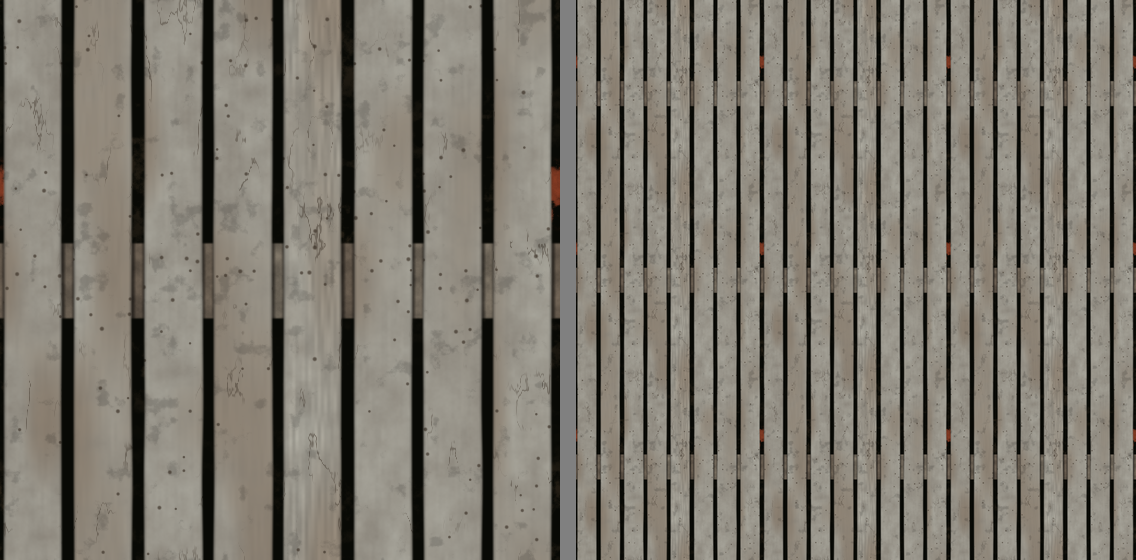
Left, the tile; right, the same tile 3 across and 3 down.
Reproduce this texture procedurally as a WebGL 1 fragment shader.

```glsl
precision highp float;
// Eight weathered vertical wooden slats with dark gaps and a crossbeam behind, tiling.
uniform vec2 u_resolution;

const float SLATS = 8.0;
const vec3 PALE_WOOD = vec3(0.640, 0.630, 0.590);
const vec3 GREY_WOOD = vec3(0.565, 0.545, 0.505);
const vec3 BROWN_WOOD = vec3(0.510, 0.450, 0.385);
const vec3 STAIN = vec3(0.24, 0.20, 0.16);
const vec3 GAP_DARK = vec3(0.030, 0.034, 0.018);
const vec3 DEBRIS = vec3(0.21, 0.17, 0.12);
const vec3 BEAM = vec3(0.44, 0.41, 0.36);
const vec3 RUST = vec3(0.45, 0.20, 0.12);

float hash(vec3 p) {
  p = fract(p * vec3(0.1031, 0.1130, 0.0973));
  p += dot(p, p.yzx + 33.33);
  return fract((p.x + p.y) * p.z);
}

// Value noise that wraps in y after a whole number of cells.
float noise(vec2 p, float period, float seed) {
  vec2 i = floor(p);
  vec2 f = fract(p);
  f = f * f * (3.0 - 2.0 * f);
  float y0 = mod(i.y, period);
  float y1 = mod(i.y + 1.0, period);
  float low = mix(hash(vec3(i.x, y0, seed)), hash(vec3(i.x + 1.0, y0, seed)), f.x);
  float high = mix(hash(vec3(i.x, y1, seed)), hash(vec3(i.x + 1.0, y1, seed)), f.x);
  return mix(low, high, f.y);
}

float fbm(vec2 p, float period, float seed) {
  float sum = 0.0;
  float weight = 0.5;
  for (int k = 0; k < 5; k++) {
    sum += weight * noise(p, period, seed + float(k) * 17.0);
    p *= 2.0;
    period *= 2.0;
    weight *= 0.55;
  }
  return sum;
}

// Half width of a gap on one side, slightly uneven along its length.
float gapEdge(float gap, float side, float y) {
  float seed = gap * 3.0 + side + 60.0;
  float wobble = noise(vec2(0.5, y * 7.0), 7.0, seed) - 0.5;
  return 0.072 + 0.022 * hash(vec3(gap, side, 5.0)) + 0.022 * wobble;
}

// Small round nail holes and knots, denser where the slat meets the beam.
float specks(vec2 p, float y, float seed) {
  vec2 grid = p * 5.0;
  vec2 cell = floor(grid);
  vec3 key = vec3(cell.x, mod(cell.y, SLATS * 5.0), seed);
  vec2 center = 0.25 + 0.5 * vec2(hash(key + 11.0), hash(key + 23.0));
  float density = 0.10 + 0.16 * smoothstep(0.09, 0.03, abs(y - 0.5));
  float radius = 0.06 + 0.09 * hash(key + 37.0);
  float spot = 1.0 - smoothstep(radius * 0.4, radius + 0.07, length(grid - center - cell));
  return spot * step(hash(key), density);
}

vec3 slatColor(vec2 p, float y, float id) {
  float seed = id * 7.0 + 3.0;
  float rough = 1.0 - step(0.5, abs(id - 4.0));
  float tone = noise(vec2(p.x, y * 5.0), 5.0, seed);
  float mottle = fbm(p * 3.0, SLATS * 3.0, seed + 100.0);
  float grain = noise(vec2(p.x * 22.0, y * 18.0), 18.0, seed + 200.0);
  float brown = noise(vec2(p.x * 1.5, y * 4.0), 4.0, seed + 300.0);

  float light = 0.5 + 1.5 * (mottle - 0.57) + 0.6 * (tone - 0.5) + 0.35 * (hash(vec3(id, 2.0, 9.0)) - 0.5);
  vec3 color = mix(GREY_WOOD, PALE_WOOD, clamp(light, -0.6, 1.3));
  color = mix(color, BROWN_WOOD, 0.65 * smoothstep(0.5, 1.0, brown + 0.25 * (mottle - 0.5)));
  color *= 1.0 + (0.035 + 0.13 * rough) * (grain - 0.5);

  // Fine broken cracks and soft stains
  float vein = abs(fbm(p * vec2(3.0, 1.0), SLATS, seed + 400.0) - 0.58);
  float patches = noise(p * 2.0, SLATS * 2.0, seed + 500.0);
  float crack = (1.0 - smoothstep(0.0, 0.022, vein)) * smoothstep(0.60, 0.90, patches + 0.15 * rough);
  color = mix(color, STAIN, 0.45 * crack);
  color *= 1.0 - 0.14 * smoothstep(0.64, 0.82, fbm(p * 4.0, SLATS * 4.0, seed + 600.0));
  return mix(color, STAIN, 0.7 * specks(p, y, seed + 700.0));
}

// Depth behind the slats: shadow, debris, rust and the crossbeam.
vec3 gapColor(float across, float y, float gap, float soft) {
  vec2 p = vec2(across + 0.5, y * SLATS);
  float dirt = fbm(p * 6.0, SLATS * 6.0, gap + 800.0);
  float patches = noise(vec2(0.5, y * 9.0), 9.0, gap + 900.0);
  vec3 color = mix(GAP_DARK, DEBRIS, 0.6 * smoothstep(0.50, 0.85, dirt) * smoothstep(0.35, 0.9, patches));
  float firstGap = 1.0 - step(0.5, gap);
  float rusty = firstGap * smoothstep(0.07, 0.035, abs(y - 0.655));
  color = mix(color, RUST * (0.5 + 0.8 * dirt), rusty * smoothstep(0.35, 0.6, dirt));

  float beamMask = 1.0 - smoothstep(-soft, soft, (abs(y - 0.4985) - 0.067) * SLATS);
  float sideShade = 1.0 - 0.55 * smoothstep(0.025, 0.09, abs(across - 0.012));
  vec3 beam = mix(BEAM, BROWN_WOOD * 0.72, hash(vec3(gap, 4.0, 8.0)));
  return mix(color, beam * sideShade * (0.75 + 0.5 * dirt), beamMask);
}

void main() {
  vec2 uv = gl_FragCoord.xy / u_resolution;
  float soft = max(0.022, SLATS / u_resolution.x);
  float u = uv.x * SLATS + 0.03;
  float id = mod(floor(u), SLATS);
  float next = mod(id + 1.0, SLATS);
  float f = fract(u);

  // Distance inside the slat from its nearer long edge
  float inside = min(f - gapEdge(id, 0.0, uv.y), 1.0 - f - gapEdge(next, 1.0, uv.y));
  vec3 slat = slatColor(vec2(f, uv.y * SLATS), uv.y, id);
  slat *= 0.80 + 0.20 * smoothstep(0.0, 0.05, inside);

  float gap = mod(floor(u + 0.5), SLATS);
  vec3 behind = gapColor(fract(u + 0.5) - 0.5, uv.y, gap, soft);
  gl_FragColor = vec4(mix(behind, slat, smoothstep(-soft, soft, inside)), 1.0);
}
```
################
Action item:
Repeat the material above exactly; pictures do not belong in the copy.

Your response:
Left, the tile; right, the same tile 3 across and 3 down.
Reproduce this texture procedurally as a WebGL 1 fragment shader.

```glsl
precision highp float;
// Eight weathered vertical wooden slats with dark gaps and a crossbeam behind, tiling.
uniform vec2 u_resolution;

const float SLATS = 8.0;
const vec3 PALE_WOOD = vec3(0.640, 0.630, 0.590);
const vec3 GREY_WOOD = vec3(0.565, 0.545, 0.505);
const vec3 BROWN_WOOD = vec3(0.510, 0.450, 0.385);
const vec3 STAIN = vec3(0.24, 0.20, 0.16);
const vec3 GAP_DARK = vec3(0.030, 0.034, 0.018);
const vec3 DEBRIS = vec3(0.21, 0.17, 0.12);
const vec3 BEAM = vec3(0.44, 0.41, 0.36);
const vec3 RUST = vec3(0.45, 0.20, 0.12);

float hash(vec3 p) {
  p = fract(p * vec3(0.1031, 0.1130, 0.0973));
  p += dot(p, p.yzx + 33.33);
  return fract((p.x + p.y) * p.z);
}

// Value noise that wraps in y after a whole number of cells.
float noise(vec2 p, float period, float seed) {
  vec2 i = floor(p);
  vec2 f = fract(p);
  f = f * f * (3.0 - 2.0 * f);
  float y0 = mod(i.y, period);
  float y1 = mod(i.y + 1.0, period);
  float low = mix(hash(vec3(i.x, y0, seed)), hash(vec3(i.x + 1.0, y0, seed)), f.x);
  float high = mix(hash(vec3(i.x, y1, seed)), hash(vec3(i.x + 1.0, y1, seed)), f.x);
  return mix(low, high, f.y);
}

float fbm(vec2 p, float period, float seed) {
  float sum = 0.0;
  float weight = 0.5;
  for (int k = 0; k < 5; k++) {
    sum += weight * noise(p, period, seed + float(k) * 17.0);
    p *= 2.0;
    period *= 2.0;
    weight *= 0.55;
  }
  return sum;
}

// Half width of a gap on one side, slightly uneven along its length.
float gapEdge(float gap, float side, float y) {
  float seed = gap * 3.0 + side + 60.0;
  float wobble = noise(vec2(0.5, y * 7.0), 7.0, seed) - 0.5;
  return 0.072 + 0.022 * hash(vec3(gap, side, 5.0)) + 0.022 * wobble;
}

// Small round nail holes and knots, denser where the slat meets the beam.
float specks(vec2 p, float y, float seed) {
  vec2 grid = p * 5.0;
  vec2 cell = floor(grid);
  vec3 key = vec3(cell.x, mod(cell.y, SLATS * 5.0), seed);
  vec2 center = 0.25 + 0.5 * vec2(hash(key + 11.0), hash(key + 23.0));
  float density = 0.10 + 0.16 * smoothstep(0.09, 0.03, abs(y - 0.5));
  float radius = 0.06 + 0.09 * hash(key + 37.0);
  float spot = 1.0 - smoothstep(radius * 0.4, radius + 0.07, length(grid - center - cell));
  return spot * step(hash(key), density);
}

vec3 slatColor(vec2 p, float y, float id) {
  float seed = id * 7.0 + 3.0;
  float rough = 1.0 - step(0.5, abs(id - 4.0));
  float tone = noise(vec2(p.x, y * 5.0), 5.0, seed);
  float mottle = fbm(p * 3.0, SLATS * 3.0, seed + 100.0);
  float grain = noise(vec2(p.x * 22.0, y * 18.0), 18.0, seed + 200.0);
  float brown = noise(vec2(p.x * 1.5, y * 4.0), 4.0, seed + 300.0);

  float light = 0.5 + 1.5 * (mottle - 0.57) + 0.6 * (tone - 0.5) + 0.35 * (hash(vec3(id, 2.0, 9.0)) - 0.5);
  vec3 color = mix(GREY_WOOD, PALE_WOOD, clamp(light, -0.6, 1.3));
  color = mix(color, BROWN_WOOD, 0.65 * smoothstep(0.5, 1.0, brown + 0.25 * (mottle - 0.5)));
  color *= 1.0 + (0.035 + 0.13 * rough) * (grain - 0.5);

  // Fine broken cracks and soft stains
  float vein = abs(fbm(p * vec2(3.0, 1.0), SLATS, seed + 400.0) - 0.58);
  float patches = noise(p * 2.0, SLATS * 2.0, seed + 500.0);
  float crack = (1.0 - smoothstep(0.0, 0.022, vein)) * smoothstep(0.60, 0.90, patches + 0.15 * rough);
  color = mix(color, STAIN, 0.45 * crack);
  color *= 1.0 - 0.14 * smoothstep(0.64, 0.82, fbm(p * 4.0, SLATS * 4.0, seed + 600.0));
  return mix(color, STAIN, 0.7 * specks(p, y, seed + 700.0));
}

// Depth behind the slats: shadow, debris, rust and the crossbeam.
vec3 gapColor(float across, float y, float gap, float soft) {
  vec2 p = vec2(across + 0.5, y * SLATS);
  float dirt = fbm(p * 6.0, SLATS * 6.0, gap + 800.0);
  float patches = noise(vec2(0.5, y * 9.0), 9.0, gap + 900.0);
  vec3 color = mix(GAP_DARK, DEBRIS, 0.6 * smoothstep(0.50, 0.85, dirt) * smoothstep(0.35, 0.9, patches));
  float firstGap = 1.0 - step(0.5, gap);
  float rusty = firstGap * smoothstep(0.07, 0.035, abs(y - 0.655));
  color = mix(color, RUST * (0.5 + 0.8 * dirt), rusty * smoothstep(0.35, 0.6, dirt));

  float beamMask = 1.0 - smoothstep(-soft, soft, (abs(y - 0.4985) - 0.067) * SLATS);
  float sideShade = 1.0 - 0.55 * smoothstep(0.025, 0.09, abs(across - 0.012));
  vec3 beam = mix(BEAM, BROWN_WOOD * 0.72, hash(vec3(gap, 4.0, 8.0)));
  return mix(color, beam * sideShade * (0.75 + 0.5 * dirt), beamMask);
}

void main() {
  vec2 uv = gl_FragCoord.xy / u_resolution;
  float soft = max(0.022, SLATS / u_resolution.x);
  float u = uv.x * SLATS + 0.03;
  float id = mod(floor(u), SLATS);
  float next = mod(id + 1.0, SLATS);
  float f = fract(u);

  // Distance inside the slat from its nearer long edge
  float inside = min(f - gapEdge(id, 0.0, uv.y), 1.0 - f - gapEdge(next, 1.0, uv.y));
  vec3 slat = slatColor(vec2(f, uv.y * SLATS), uv.y, id);
  slat *= 0.80 + 0.20 * smoothstep(0.0, 0.05, inside);

  float gap = mod(floor(u + 0.5), SLATS);
  vec3 behind = gapColor(fract(u + 0.5) - 0.5, uv.y, gap, soft);
  gl_FragColor = vec4(mix(behind, slat, smoothstep(-soft, soft, inside)), 1.0);
}
```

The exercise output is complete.